The government’s top-down, rigid decision-making processes have hampered coordination efforts, and the absorption of civil society organizations has left a significant gap in disaster response infrastructure.

What is Next for Türkiye?

The recent earthquake in Türkiye has highlighted a powerful demonstration of human compassion and solidarity. People are making generous contributions to the relief efforts by donating their belongings, from wedding rings to shoes. This remarkable display of kindness is especially moving given the polarized state of Turkish society, where divisive politics and rhetoric have fueled hatred towards any community. 

While the solidarity and generosity of the Turkish people are inspiring, it is important to acknowledge that this earthquake was not a natural disaster but a tragedy that resulted from social injustice and corporate negligence. The political establishment and private industry must be held accountable for their role in this catastrophe, which can be described as social murder. This issue may challenge Erdoğan in the upcoming presidential election as voters evaluate the government’s handling of the disaster and the subsequent relief efforts. Only by addressing the root causes of the earthquake can we ensure that history does not repeat itself.

Edited by Alexandra Hu

Sude Guvendik

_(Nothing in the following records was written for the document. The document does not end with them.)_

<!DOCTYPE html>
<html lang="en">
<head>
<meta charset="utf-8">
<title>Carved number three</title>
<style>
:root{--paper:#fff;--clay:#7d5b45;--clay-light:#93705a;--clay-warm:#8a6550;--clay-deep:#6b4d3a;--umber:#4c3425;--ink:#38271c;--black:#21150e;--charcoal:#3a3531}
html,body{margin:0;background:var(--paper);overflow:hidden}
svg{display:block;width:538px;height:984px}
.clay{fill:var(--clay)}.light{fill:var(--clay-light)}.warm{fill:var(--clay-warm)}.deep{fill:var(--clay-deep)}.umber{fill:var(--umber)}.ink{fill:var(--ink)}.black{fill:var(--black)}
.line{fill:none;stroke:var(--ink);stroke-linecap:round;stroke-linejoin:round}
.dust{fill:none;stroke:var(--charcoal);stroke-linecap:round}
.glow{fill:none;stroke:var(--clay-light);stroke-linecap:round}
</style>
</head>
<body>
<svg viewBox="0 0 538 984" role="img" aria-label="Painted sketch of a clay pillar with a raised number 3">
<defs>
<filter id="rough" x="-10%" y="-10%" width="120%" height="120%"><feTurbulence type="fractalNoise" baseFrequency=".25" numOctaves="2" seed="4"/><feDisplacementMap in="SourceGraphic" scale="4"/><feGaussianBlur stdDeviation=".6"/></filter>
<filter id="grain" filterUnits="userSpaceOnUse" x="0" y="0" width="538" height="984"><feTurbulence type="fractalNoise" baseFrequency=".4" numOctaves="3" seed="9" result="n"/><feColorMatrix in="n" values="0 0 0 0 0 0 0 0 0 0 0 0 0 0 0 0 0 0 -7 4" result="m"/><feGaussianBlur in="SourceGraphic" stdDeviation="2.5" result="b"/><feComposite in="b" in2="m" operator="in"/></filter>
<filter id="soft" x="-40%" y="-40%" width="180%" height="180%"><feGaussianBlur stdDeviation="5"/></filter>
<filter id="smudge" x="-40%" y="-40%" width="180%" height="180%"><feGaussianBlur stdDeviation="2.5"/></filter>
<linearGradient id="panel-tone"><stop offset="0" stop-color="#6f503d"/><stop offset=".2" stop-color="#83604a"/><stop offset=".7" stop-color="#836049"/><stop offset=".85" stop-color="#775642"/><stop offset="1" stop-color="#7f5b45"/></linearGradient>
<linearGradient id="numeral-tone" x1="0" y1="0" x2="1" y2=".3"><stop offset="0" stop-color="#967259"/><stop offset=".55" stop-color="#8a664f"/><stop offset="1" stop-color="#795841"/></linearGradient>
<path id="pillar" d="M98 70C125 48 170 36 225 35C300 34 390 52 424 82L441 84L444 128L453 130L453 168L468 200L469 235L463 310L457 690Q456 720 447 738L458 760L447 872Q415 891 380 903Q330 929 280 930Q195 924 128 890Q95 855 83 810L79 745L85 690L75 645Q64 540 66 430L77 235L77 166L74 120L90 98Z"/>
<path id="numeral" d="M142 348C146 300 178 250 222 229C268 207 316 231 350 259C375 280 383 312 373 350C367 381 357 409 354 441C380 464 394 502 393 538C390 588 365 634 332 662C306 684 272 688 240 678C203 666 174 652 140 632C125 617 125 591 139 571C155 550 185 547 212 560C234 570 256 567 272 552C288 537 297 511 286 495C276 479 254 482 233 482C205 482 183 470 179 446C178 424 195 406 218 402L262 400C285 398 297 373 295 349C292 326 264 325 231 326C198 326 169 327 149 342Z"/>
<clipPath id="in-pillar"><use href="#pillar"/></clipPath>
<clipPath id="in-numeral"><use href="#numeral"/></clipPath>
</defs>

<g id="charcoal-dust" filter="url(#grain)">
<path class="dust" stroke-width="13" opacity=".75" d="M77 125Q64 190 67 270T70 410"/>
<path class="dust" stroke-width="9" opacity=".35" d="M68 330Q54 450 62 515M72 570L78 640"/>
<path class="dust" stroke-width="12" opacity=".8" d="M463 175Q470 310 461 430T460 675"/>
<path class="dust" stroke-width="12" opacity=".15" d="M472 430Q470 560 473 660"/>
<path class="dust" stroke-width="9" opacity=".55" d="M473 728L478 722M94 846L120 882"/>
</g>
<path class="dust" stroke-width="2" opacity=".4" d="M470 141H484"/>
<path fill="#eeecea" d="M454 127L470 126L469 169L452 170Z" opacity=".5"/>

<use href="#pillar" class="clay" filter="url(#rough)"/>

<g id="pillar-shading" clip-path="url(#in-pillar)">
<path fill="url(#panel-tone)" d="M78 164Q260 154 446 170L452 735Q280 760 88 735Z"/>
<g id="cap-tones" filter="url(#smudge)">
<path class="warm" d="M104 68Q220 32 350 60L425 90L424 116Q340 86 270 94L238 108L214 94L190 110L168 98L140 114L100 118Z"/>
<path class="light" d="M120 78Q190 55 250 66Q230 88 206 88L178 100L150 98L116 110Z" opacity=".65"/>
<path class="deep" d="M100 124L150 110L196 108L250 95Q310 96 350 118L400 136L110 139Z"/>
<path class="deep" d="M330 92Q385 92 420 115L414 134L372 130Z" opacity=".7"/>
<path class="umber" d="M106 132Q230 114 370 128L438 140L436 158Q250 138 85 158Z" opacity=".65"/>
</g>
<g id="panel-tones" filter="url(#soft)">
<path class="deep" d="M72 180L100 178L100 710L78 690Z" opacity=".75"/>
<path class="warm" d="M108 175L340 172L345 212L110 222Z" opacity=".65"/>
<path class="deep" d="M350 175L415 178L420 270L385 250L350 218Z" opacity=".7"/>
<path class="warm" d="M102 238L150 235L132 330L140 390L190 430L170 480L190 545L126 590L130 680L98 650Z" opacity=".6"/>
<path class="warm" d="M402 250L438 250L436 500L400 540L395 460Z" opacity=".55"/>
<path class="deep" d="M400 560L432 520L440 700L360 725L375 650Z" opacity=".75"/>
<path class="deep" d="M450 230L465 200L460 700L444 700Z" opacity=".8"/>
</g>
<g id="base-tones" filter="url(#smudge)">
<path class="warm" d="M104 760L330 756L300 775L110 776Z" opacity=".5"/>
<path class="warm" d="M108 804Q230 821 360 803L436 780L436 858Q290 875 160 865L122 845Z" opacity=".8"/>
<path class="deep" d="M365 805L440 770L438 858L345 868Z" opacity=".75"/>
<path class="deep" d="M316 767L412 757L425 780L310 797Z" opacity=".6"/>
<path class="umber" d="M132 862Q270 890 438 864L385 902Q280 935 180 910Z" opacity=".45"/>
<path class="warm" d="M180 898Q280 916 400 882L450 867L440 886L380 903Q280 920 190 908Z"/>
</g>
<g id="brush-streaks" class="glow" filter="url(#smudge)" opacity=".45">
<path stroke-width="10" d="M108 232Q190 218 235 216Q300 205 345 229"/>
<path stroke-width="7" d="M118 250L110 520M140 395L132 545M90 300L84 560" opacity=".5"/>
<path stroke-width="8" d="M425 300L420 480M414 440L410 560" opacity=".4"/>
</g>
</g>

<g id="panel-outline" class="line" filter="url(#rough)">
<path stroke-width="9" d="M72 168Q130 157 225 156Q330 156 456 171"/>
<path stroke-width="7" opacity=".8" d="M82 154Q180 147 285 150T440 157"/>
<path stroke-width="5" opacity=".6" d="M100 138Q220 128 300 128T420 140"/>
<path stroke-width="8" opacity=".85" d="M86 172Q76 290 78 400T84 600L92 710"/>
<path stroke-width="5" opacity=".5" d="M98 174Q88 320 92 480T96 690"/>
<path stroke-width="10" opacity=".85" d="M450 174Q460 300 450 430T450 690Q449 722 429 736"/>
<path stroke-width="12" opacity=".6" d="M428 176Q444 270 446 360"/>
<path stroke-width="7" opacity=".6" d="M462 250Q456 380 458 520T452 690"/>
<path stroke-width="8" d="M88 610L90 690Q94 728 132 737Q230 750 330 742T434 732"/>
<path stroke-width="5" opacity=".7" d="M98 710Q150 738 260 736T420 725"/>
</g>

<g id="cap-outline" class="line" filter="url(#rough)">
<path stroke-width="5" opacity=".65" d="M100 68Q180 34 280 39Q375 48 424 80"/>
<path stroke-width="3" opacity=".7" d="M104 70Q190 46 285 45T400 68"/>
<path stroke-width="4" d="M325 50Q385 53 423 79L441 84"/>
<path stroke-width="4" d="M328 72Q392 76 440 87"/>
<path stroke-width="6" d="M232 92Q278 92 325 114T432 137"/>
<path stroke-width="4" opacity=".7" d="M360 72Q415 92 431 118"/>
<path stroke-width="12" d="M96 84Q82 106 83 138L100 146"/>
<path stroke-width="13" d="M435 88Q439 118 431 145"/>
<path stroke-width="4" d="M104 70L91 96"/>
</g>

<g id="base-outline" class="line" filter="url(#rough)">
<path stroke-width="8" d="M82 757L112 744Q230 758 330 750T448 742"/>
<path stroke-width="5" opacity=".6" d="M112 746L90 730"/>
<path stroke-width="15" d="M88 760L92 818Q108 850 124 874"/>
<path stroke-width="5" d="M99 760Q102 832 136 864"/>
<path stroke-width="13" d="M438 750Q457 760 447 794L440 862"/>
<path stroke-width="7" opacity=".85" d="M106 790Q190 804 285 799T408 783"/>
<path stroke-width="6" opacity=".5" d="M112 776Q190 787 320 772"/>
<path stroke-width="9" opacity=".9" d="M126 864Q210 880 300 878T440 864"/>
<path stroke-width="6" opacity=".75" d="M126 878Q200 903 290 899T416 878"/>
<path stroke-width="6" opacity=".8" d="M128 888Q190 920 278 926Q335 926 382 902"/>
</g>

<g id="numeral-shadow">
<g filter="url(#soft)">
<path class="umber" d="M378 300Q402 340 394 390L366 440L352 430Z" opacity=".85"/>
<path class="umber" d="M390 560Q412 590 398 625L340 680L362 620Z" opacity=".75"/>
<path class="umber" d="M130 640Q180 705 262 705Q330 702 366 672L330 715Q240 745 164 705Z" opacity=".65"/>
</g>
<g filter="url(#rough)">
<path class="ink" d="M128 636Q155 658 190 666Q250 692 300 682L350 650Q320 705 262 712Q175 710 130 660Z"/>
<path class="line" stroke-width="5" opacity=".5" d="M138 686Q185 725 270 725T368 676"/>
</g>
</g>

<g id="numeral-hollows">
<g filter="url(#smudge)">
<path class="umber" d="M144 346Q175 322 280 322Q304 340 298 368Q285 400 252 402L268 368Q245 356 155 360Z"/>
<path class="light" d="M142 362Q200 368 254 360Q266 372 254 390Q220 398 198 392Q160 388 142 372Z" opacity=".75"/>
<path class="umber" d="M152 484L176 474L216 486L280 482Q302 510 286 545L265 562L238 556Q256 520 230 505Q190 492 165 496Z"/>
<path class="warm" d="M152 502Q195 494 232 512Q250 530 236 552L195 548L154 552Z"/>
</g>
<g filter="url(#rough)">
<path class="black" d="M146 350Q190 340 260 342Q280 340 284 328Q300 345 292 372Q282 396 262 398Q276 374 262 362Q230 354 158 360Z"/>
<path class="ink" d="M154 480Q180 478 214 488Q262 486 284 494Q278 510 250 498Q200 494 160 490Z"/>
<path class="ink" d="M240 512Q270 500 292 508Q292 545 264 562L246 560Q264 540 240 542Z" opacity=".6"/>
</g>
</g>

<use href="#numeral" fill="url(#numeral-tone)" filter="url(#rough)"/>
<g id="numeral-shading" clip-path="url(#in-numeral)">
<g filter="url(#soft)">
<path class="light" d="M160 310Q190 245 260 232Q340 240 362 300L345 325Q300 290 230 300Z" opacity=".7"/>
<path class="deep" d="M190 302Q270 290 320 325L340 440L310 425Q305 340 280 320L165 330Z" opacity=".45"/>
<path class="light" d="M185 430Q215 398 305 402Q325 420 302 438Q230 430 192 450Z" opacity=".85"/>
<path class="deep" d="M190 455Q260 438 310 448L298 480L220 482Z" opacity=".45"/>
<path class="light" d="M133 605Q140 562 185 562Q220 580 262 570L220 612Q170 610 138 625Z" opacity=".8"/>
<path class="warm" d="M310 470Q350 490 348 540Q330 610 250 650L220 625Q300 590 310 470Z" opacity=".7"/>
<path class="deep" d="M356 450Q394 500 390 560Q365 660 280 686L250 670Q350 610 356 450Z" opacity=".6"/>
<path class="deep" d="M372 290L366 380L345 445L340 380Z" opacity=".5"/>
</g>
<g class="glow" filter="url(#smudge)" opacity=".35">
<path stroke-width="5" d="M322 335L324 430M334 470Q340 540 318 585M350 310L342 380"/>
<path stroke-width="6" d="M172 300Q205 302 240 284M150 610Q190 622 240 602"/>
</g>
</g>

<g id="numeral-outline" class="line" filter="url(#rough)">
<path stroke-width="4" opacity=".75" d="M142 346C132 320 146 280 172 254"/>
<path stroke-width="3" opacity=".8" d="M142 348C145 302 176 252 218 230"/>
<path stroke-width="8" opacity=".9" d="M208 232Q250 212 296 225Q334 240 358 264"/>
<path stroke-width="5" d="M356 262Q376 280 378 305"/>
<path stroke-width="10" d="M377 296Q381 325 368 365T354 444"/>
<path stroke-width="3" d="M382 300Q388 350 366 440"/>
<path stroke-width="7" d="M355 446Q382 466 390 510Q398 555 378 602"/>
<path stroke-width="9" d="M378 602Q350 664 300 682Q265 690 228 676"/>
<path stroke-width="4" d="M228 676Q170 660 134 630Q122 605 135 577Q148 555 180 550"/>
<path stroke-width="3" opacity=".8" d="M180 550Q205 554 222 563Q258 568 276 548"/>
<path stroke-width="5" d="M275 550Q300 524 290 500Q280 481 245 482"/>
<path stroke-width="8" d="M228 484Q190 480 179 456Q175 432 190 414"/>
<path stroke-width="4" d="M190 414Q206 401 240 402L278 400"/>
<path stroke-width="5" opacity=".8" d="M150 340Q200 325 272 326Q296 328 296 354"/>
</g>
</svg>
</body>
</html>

Sude spent her formative years in Western Africa, primarily in Ghana and Turkey, before relocating to Vancouver to pursue her Bachelor's degree in International Relations, Legal Studies, and History at...